<<<<
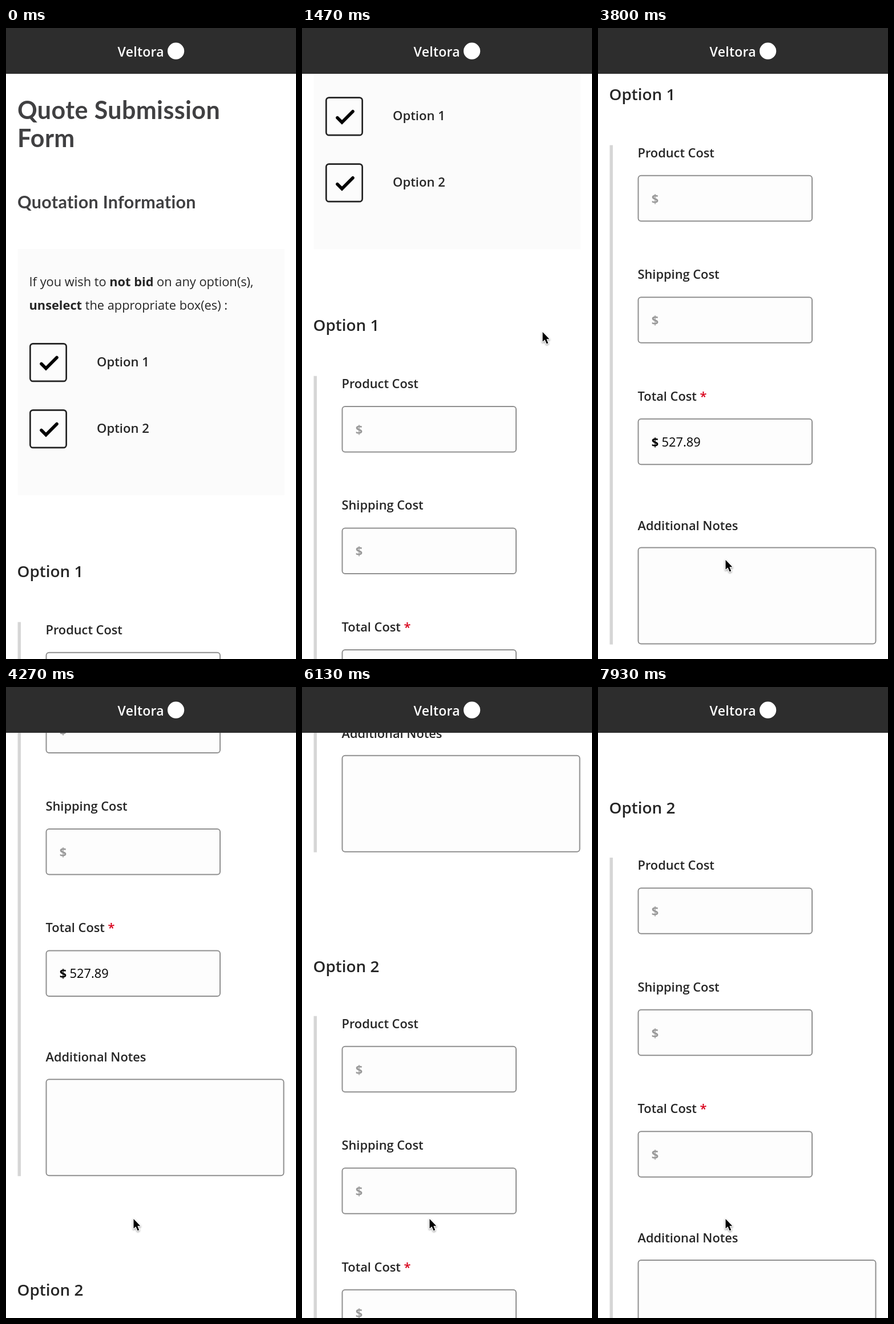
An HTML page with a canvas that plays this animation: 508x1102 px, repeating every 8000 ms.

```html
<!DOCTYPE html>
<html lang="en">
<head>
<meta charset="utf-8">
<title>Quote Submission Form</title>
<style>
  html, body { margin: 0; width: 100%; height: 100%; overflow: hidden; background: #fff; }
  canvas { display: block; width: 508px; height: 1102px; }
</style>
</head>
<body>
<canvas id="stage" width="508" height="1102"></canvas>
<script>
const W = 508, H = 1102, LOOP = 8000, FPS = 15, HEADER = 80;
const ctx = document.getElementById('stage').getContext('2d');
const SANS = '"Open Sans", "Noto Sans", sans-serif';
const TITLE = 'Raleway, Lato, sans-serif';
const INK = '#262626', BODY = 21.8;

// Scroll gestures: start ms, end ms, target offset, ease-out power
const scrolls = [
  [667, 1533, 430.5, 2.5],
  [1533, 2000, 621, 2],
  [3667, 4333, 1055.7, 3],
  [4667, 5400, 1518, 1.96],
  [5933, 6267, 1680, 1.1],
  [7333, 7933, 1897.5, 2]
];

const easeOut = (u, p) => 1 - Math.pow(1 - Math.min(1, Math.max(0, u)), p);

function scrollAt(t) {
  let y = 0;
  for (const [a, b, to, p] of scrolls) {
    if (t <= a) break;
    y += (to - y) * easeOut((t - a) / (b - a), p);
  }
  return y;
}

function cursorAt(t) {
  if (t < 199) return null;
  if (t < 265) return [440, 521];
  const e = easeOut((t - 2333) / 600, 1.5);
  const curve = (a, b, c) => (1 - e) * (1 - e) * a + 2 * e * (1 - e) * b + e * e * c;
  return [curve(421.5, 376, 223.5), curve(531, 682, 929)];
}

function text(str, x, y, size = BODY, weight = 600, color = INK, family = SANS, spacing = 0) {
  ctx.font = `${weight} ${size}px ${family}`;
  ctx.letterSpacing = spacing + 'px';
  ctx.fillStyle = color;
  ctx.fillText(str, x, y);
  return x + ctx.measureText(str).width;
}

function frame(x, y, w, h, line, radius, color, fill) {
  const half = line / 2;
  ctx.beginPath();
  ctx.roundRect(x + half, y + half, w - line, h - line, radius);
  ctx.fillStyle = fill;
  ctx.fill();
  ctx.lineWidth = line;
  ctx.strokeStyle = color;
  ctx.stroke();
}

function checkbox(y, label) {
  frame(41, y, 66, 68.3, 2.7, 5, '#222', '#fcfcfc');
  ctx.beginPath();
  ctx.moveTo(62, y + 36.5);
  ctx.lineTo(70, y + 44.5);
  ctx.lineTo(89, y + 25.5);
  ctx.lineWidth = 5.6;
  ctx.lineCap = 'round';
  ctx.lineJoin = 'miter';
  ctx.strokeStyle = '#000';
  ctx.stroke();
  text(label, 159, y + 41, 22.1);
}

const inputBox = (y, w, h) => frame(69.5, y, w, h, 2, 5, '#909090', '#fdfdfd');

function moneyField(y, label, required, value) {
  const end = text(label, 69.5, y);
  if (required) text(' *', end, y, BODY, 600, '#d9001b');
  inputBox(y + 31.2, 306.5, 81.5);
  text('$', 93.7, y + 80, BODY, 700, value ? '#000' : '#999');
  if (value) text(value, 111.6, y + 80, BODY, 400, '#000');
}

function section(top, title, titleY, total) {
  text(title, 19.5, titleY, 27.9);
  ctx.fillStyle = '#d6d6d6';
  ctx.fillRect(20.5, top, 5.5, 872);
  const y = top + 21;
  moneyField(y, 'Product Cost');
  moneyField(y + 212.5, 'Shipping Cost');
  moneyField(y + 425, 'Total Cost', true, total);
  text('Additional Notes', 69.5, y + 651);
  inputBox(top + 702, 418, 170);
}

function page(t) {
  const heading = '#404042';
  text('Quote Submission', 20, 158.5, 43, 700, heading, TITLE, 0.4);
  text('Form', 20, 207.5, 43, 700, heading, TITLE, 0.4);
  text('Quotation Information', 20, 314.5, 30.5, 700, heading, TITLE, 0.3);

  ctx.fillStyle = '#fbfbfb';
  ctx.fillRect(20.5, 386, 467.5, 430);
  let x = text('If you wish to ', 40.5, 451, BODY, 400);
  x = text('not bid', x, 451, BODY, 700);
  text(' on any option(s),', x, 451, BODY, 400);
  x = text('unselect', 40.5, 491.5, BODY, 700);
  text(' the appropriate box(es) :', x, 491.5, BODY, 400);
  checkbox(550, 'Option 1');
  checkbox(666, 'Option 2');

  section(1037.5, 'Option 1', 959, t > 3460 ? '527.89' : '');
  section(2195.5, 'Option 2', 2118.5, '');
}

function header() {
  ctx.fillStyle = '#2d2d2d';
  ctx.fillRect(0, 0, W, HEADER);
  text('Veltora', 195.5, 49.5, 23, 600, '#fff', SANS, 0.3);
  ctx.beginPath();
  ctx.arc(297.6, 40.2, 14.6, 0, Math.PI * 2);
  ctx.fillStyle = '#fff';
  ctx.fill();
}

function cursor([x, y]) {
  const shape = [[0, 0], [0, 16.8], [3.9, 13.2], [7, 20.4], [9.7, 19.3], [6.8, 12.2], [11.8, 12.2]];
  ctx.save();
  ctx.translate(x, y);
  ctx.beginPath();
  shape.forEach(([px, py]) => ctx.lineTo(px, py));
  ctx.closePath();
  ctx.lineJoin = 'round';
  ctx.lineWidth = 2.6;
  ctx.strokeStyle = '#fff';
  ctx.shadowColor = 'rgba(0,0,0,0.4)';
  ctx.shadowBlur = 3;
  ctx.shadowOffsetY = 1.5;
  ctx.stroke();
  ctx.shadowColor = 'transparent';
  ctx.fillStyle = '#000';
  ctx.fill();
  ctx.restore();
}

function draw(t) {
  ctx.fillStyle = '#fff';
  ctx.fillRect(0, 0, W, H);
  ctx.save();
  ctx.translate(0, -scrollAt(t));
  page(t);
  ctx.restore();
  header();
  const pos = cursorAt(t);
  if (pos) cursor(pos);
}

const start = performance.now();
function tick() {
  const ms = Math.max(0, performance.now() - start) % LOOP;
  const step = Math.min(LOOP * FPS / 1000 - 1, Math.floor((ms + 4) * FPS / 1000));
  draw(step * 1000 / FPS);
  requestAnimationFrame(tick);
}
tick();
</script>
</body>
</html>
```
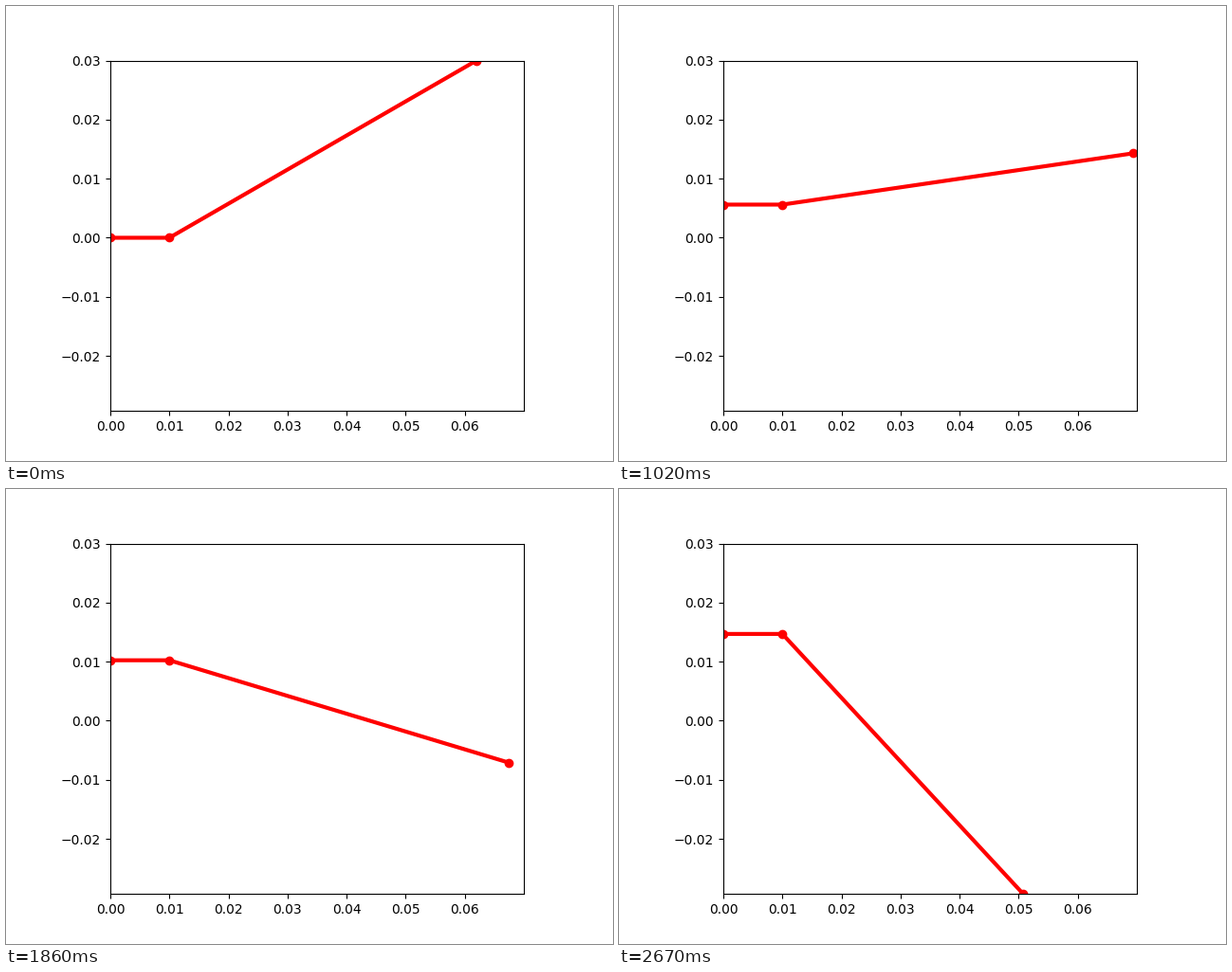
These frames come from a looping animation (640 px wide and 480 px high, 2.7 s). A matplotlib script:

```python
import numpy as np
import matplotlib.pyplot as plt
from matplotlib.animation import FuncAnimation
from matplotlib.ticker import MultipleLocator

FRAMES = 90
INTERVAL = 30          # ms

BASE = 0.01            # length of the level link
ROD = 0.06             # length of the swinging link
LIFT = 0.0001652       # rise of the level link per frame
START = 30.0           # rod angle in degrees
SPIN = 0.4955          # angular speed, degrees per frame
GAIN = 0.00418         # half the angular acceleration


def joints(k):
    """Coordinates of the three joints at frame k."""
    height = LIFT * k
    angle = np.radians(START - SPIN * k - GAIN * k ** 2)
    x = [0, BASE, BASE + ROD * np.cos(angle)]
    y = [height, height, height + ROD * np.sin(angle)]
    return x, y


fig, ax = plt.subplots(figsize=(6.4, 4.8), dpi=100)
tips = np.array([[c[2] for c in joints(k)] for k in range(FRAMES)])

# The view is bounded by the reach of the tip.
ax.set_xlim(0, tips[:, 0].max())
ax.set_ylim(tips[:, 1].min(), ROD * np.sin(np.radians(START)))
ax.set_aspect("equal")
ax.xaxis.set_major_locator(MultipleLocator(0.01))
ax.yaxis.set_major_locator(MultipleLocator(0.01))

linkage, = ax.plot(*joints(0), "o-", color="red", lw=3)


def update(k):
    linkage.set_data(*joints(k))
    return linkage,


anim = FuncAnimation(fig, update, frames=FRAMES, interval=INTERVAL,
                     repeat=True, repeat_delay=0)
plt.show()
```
>>>>
_About this task:_
Scan the records above, then copy out each line that mentions "linkage".

_Result below:_
linkage, = ax.plot(*joints(0), "o-", color="red", lw=3)
    linkage.set_data(*joints(k))
    return linkage,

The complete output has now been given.